The lines to copy are those in the records below that hold the word "screen".
** Opening SUPPLIED ENTRIES block **
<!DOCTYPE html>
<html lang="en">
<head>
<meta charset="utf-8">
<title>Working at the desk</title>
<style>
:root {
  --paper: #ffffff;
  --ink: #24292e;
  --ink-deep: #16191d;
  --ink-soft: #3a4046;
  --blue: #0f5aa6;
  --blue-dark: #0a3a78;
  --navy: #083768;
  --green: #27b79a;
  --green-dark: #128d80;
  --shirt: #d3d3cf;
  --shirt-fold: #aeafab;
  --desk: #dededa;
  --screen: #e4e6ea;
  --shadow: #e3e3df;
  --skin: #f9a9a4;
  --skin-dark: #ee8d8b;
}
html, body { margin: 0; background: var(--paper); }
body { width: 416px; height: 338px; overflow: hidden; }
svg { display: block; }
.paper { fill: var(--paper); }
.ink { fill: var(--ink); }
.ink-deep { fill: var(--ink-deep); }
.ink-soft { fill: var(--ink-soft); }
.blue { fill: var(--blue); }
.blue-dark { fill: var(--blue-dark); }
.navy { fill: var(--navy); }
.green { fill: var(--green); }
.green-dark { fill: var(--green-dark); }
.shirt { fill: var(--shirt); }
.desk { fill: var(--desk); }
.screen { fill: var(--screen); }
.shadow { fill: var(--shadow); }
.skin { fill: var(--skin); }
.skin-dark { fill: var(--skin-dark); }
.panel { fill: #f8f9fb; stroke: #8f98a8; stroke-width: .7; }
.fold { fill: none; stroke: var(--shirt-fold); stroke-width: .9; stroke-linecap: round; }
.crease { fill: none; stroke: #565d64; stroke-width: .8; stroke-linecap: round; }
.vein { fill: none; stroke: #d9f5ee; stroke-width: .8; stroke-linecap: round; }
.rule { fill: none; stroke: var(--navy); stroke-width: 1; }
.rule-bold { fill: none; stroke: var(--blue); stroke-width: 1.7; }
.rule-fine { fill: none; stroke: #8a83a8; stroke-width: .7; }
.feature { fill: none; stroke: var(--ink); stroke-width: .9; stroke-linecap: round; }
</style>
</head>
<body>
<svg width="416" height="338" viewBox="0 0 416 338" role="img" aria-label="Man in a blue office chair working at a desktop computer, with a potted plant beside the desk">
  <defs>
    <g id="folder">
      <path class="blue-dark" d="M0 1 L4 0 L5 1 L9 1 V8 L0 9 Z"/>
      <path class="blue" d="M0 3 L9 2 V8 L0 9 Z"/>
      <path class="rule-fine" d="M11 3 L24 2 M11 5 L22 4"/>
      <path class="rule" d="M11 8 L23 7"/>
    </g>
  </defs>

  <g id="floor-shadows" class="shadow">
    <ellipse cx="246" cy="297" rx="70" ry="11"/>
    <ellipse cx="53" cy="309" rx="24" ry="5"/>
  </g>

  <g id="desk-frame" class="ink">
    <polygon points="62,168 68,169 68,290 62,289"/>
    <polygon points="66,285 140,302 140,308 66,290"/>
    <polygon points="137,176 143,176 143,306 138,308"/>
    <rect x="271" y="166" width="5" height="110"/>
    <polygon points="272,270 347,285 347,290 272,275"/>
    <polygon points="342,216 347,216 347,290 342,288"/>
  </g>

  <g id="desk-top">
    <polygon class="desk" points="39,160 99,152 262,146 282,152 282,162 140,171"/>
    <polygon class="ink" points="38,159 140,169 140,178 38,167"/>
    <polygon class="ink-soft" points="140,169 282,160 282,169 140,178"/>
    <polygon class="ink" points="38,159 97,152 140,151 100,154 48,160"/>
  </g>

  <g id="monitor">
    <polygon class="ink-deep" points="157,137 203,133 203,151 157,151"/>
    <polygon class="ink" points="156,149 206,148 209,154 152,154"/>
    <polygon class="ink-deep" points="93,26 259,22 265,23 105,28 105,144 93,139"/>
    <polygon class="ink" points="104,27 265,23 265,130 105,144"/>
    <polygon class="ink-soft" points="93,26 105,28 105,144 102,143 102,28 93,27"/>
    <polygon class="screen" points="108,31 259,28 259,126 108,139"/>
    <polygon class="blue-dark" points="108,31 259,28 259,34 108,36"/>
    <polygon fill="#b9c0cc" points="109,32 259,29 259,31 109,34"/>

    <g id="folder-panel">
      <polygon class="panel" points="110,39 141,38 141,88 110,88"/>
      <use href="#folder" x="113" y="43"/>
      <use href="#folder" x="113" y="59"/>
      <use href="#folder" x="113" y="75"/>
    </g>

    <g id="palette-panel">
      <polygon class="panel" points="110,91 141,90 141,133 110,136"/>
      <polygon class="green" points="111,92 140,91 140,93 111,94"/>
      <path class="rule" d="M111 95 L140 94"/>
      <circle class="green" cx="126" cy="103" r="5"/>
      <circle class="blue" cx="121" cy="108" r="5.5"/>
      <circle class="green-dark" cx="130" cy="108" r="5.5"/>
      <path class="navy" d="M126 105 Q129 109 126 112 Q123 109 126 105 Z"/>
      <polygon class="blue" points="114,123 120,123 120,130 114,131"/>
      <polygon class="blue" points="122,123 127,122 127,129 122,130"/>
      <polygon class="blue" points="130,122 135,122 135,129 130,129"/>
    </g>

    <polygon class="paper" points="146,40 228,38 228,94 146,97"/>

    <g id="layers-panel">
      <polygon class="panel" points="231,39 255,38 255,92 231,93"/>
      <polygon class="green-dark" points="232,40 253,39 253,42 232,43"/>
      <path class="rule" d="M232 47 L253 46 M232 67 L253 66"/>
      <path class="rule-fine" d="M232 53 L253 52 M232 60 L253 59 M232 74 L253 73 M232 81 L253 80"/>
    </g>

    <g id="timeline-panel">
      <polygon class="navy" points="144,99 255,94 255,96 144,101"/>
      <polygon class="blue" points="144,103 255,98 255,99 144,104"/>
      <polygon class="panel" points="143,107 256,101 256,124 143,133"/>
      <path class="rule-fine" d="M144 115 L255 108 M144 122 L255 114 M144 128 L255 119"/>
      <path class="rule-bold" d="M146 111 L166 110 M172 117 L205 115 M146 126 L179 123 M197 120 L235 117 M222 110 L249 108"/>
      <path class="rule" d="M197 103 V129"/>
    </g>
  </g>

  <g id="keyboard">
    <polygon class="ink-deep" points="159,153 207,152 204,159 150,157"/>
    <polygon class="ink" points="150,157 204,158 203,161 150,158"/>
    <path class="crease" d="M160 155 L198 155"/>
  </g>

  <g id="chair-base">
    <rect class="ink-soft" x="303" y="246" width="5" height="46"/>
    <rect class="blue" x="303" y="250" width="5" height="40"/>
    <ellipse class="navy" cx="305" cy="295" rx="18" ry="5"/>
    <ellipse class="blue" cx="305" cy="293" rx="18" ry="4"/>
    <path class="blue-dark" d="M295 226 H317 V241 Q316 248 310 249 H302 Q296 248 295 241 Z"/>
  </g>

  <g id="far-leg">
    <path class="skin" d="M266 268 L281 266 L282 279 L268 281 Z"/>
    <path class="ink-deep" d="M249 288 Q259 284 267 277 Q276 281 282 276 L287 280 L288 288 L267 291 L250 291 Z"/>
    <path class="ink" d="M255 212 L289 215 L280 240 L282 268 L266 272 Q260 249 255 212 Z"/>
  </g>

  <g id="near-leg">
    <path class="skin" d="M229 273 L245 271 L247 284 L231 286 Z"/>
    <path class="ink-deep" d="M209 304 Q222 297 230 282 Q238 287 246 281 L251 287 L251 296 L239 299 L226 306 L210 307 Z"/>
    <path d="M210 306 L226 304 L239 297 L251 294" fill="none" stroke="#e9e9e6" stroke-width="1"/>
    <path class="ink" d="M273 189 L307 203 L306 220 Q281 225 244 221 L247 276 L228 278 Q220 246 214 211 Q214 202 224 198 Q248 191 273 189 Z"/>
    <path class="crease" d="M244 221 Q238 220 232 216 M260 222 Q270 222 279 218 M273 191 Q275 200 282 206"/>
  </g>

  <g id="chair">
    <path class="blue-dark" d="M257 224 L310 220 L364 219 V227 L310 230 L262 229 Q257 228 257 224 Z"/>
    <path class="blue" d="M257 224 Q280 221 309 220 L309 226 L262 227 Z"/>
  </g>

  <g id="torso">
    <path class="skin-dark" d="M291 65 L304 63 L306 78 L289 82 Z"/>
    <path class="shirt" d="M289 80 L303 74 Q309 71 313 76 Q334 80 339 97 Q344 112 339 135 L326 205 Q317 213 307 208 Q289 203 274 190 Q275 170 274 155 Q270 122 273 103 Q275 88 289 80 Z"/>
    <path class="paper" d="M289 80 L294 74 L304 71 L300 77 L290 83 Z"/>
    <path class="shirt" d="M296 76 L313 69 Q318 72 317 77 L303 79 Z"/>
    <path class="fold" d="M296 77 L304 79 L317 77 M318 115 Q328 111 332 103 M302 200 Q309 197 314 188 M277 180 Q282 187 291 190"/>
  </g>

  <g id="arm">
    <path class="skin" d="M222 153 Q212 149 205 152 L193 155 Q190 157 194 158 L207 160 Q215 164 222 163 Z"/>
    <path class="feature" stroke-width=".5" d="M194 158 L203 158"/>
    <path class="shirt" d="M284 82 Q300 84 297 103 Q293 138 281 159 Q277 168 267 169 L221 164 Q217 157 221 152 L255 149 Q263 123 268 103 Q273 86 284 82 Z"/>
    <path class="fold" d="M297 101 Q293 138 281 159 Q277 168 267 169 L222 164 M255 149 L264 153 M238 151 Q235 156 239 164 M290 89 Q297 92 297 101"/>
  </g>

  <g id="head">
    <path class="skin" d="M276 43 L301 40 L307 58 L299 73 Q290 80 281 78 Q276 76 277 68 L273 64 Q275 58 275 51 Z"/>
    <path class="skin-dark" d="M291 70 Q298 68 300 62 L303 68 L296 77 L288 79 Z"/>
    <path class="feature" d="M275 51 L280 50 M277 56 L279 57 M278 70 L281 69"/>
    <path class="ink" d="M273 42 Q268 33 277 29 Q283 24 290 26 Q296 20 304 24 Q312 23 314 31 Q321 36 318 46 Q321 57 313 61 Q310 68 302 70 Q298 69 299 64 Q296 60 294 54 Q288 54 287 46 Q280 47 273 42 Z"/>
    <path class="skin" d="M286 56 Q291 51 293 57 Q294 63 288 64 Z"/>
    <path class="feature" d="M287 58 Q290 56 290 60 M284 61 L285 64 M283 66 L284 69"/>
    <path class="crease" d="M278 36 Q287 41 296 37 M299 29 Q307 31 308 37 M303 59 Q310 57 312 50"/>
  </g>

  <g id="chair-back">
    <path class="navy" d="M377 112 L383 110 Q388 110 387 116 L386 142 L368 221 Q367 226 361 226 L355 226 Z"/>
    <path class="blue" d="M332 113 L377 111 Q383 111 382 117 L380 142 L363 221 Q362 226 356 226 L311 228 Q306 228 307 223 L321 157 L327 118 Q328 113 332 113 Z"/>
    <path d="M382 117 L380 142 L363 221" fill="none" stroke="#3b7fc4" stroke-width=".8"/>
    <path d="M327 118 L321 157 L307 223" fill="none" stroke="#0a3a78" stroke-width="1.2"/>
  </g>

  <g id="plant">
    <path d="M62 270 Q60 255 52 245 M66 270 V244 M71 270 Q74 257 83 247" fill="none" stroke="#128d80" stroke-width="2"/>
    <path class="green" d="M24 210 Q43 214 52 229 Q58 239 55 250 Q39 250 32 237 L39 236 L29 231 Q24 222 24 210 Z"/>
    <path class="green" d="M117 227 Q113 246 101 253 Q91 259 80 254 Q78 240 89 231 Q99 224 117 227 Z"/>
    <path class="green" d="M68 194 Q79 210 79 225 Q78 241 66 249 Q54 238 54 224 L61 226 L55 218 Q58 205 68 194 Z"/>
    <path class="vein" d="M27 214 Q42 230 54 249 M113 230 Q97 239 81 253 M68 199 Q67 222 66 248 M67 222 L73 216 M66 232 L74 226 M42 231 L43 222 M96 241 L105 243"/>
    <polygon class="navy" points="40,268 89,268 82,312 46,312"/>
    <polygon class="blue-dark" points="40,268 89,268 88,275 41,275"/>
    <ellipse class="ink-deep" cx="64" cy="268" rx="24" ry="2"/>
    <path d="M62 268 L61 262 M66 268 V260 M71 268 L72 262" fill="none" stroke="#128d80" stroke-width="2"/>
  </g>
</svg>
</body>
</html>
** Closing SUPPLIED ENTRIES block **
• **RESPONSE BOX**
  --screen: #e4e6ea;
.screen { fill: var(--screen); }
    <polygon class="screen" points="108,31 259,28 259,126 108,139"/>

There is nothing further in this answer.